Dataset excerpts:

------------

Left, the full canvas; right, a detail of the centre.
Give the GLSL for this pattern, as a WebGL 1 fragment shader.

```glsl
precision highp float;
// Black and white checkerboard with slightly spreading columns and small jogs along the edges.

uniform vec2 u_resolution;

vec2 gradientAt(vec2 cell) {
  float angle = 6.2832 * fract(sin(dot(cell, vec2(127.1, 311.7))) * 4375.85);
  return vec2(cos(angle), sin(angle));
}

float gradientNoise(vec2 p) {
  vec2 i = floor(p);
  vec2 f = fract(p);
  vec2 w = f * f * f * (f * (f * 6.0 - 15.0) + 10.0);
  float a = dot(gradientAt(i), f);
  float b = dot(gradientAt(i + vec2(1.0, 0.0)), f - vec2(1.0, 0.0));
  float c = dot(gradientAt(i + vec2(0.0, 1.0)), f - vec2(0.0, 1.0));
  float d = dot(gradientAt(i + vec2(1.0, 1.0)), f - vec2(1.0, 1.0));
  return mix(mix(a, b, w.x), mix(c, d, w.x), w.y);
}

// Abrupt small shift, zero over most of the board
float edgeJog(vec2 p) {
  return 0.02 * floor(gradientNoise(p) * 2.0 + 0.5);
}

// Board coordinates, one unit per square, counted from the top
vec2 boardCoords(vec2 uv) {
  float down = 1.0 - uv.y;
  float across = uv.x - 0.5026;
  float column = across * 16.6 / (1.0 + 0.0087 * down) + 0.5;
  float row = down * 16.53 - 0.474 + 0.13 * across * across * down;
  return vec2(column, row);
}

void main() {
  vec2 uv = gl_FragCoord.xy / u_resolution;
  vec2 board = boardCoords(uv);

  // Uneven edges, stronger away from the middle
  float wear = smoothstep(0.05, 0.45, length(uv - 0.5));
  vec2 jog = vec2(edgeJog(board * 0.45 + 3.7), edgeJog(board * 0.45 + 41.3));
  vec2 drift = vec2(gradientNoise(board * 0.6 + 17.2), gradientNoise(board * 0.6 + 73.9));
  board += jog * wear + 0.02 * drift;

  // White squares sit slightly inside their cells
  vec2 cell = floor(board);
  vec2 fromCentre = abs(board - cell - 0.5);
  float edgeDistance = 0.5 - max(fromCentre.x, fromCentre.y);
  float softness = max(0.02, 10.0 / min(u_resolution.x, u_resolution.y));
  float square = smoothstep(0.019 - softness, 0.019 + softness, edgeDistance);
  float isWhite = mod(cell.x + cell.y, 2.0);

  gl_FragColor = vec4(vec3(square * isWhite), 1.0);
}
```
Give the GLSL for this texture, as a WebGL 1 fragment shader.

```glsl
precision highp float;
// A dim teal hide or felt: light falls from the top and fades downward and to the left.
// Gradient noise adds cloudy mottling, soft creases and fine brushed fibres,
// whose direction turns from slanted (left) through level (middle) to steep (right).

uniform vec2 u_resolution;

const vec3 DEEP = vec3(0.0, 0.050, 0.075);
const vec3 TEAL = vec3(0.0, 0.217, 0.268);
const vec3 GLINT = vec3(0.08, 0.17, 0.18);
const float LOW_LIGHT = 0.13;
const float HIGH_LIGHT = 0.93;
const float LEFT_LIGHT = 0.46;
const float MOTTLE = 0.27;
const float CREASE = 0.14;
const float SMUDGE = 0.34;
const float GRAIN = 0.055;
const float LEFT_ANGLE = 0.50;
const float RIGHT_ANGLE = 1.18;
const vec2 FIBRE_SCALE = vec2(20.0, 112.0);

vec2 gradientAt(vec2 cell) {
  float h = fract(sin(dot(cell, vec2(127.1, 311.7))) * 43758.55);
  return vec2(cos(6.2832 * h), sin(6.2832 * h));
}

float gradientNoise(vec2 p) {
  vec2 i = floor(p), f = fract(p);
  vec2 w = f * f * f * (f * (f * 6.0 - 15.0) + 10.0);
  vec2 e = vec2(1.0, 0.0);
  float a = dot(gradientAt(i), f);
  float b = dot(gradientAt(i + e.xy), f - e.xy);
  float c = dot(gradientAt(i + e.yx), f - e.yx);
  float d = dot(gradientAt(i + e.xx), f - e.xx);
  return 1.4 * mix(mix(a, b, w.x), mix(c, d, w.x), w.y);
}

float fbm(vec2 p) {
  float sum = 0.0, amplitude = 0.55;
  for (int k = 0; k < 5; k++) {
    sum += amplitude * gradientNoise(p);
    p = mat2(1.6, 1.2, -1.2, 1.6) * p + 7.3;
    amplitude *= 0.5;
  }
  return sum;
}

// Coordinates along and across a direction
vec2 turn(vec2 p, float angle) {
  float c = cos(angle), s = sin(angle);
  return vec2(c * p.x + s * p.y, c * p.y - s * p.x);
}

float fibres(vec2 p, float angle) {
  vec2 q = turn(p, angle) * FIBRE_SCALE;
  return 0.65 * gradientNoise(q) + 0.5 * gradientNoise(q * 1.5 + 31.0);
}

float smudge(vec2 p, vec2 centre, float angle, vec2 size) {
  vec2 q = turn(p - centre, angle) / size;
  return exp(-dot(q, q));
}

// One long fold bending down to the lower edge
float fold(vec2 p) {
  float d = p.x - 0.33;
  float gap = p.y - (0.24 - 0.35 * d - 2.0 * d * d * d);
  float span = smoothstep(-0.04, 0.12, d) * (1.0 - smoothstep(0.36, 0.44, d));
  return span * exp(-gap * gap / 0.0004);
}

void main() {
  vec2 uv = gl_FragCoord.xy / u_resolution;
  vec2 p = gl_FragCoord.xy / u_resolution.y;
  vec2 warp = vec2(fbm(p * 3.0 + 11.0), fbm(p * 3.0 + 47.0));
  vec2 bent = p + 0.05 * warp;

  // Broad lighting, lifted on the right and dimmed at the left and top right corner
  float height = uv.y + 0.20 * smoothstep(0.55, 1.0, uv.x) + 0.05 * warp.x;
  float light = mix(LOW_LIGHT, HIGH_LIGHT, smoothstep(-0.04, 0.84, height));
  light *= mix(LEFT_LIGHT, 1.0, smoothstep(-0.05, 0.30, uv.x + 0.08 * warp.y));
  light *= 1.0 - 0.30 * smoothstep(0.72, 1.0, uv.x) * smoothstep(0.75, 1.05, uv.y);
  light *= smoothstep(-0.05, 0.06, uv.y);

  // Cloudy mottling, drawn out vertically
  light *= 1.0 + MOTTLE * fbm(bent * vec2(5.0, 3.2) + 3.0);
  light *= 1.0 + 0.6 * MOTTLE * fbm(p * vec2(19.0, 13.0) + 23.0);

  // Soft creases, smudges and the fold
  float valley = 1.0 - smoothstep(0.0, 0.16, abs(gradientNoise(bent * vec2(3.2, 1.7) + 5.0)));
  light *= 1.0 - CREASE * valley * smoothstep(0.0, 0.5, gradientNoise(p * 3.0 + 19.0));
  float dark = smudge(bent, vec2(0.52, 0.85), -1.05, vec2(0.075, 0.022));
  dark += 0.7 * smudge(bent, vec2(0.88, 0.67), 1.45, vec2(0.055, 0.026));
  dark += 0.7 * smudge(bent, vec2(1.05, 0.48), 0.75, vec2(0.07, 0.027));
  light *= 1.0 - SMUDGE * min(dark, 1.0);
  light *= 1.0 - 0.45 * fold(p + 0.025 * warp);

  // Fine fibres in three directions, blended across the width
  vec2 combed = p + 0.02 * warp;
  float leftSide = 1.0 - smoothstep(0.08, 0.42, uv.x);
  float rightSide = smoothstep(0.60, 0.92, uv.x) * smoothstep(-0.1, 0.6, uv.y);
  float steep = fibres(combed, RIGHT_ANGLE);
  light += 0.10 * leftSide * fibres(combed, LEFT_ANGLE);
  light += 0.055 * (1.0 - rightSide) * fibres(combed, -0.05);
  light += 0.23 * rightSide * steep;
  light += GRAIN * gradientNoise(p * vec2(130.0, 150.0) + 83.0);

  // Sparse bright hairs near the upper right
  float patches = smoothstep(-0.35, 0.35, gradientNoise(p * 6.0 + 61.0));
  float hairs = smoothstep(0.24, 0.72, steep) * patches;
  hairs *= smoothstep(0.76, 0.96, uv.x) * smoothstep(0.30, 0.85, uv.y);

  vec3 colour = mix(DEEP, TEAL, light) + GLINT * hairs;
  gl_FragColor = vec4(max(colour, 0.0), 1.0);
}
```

------------

Task directions » Which lines of the entries above contain the string "warp"? Copy each one.

Finished task »
  vec2 warp = vec2(fbm(p * 3.0 + 11.0), fbm(p * 3.0 + 47.0));
  vec2 bent = p + 0.05 * warp;
  float height = uv.y + 0.20 * smoothstep(0.55, 1.0, uv.x) + 0.05 * warp.x;
  light *= mix(LEFT_LIGHT, 1.0, smoothstep(-0.05, 0.30, uv.x + 0.08 * warp.y));
  light *= 1.0 - 0.45 * fold(p + 0.025 * warp);
  vec2 combed = p + 0.02 * warp;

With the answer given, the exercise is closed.